  • Femicide (also gynecide, gynaecide, or gynocide) – the systematic killing of women.
  • Feticide – the act of killing a fetus.
  • Gendercide – the systematic killing of members of a specific sex or gender.
  • Genocide – the systematic extermination of an entire national, racial, religious, or ethnic group.
  • Homicide – the act of killing of a person. ("Homo" being Latin for man)
  • Justifiable homicide
  • Human sacrifice – the killing of a human for sacrificial, often religious, reasons.
  • Massacre or mass murder – the killing of many people.
  • Murder – the malicious and unlawful killing of a human by another human.
  • Manslaughter – murder, but under legally mitigating circumstances.
  • Omnicide – the act of killing all humans, to create intentional extinction of the human species. ("Omni" meaning all)
  • Populicide – see Democide above.
  • Xenocide – The genocide of an entire alien species.
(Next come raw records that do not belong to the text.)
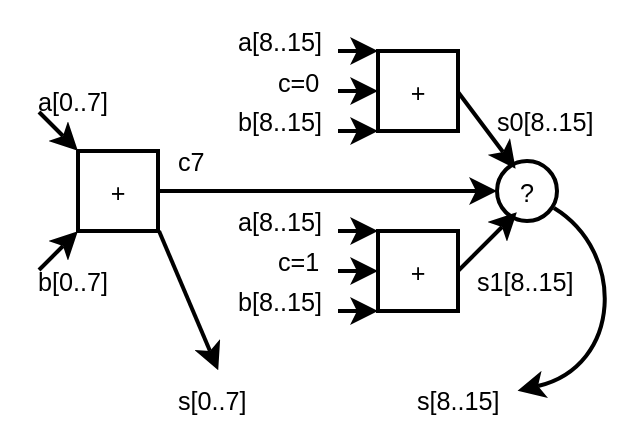
<!DOCTYPE html>
<html lang="en">
<head>
<meta charset="utf-8">
<title>Carry-select adder</title>
<style>
  :root { --ink: #000; --paper: #fff; --stroke: 4px; }
  * { box-sizing: border-box; margin: 0; }
  body { overflow: hidden; background: var(--paper); }
  .diagram {
    position: relative; width: 640px; height: 442px; overflow: hidden;
    background: var(--paper); color: var(--ink);
    font: 25.2px/30px "Liberation Sans", Arial, sans-serif;
  }
  .wires { position: absolute; inset: 0; }
  .wires path { fill: none; stroke: var(--ink); stroke-width: var(--stroke); marker-end: url(#arrow); }
  .wires marker path { fill: var(--ink); stroke: none; marker-end: none; }
  .node {
    position: absolute; left: var(--x); top: var(--y);
    display: flex; align-items: center; justify-content: center;
    border: var(--stroke) solid var(--ink);
  }
  .adder { width: 84px; height: 84px; padding-top: 3px; }
  .selector { width: 64px; height: 64px; padding-top: 3px; border-radius: 50%; }
  .label { position: absolute; left: var(--x); top: var(--y); white-space: nowrap; }
</style>
</head>
<body>
<main class="diagram">
  <div class="node adder" style="--x:76px;--y:149px">+</div>
  <div class="node adder" style="--x:376px;--y:49px">+</div>
  <div class="node adder" style="--x:376px;--y:229px">+</div>
  <div class="node selector" style="--x:495px;--y:159px">?</div>

  <svg class="wires" width="640" height="442" viewBox="0 0 640 442" aria-hidden="true">
    <defs>
      <marker id="arrow" markerUnits="userSpaceOnUse" markerWidth="28" markerHeight="28" refX="7" refY="14" orient="auto">
        <path d="M0 0L28 14L0 28L7 14Z"/>
      </marker>
    </defs>
    <path d="M39 112L63 136"/>
    <path d="M39 270L63 246"/>
    <path d="M159 191H476"/>
    <path d="M159 231L210 351"/>
    <path d="M338 51H357"/>
    <path d="M338 91H357"/>
    <path d="M338 131H357"/>
    <path d="M338 231H357"/>
    <path d="M338 271H357"/>
    <path d="M338 311H357"/>
    <path d="M458 92L503 152"/>
    <path d="M458 271L502 227"/>
    <path d="M554 208C626 252 622 366 538 386"/>
  </svg>

  <span class="label" style="--x:38px;--y:87px">a[0..7]</span>
  <span class="label" style="--x:38px;--y:267px">b[0..7]</span>
  <span class="label" style="--x:178px;--y:147px">c7</span>
  <span class="label" style="--x:178px;--y:386px">s[0..7]</span>

  <span class="label" style="--x:238px;--y:27px">a[8..15]</span>
  <span class="label" style="--x:278px;--y:68px">c=0</span>
  <span class="label" style="--x:238px;--y:107px">b[8..15]</span>
  <span class="label" style="--x:497px;--y:107px">s0[8..15]</span>

  <span class="label" style="--x:238px;--y:207px">a[8..15]</span>
  <span class="label" style="--x:278px;--y:247px">c=1</span>
  <span class="label" style="--x:238px;--y:287px">b[8..15]</span>
  <span class="label" style="--x:477px;--y:267px">s1[8..15]</span>

  <span class="label" style="--x:417px;--y:386px">s[8..15]</span>
</main>
</body>
</html>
Often used in science fiction, one famous example being the novel "Xenocide" by Orson Scott Card.

Killing of superiorsEdit

Killing of animals, disease, and pestsEdit

  • Algaecide – a chemical agent that kills algae
  • Acaricide – a chemical agent that kills mites
  • Avicide – a chemical agent that kills birds
  • Bactericide – a chemical agent that kills bacteria.
  • Biocide – a chemical agent that kills a broad spectrum of living organisms.
  • Canicide – the killing of dogs. (Canis being Latin for dog)
  • Fungicide – chemical agents or biological organisms used to kill or inhibit fungi or fungal spores.
  • Germicide – an agent that kills germs, especially pathogenic microorganisms; a disinfectant
  • Herbicide – an agent that kills unwanted plants, a weed killer.
  • Insecticide – an agent that kills unwanted insects.
  • Larvicide (also larvacide) – an insecticide targeted against the larval life stage of an insect.
  • Microbicide – an agent used to kill or reduce the infectiousness of microorganisms.
  • Miticide – {a chemical to kill mites.
  • Nemacide (also nematicide, nematocide) – a chemical to eradicate or kill nematodes.
  • Parasiticide – a general term to describe an agent used to destroy parasites.
  • Pediculicide – an agent that kills head lice.
  • Pesticide – a general term to describe an agent used to destroy or repel a pest.
  • Scabicide – a chemical agent for killing scabies.
  • Spermicide – a contraceptive agent to render sperm inert and prevent fertilization.
  • Teniacide (also taeniacide, tenicide)– a chemical agent that kills tape worms.
  • Vermicide – an agent used to kill parasitic intestinal worms.
  • Virucide (also viricide) – an agent capable of destroying or inhibiting viruses.
  • Vulpicide (also vulpecide)- the killing of a fox by methods other than by hunting it with hounds.

Killing of intangiblesEdit

  • Famacide, defamation or slander, the killing of another's reputation
  • Linguicide, intentionally causing the death of a language
  • Urbicide, the destruction of a city or the stifling of urbanisation (urbs is Latin for "city")

See alsoEdit


  1. ^ Webster's 1913.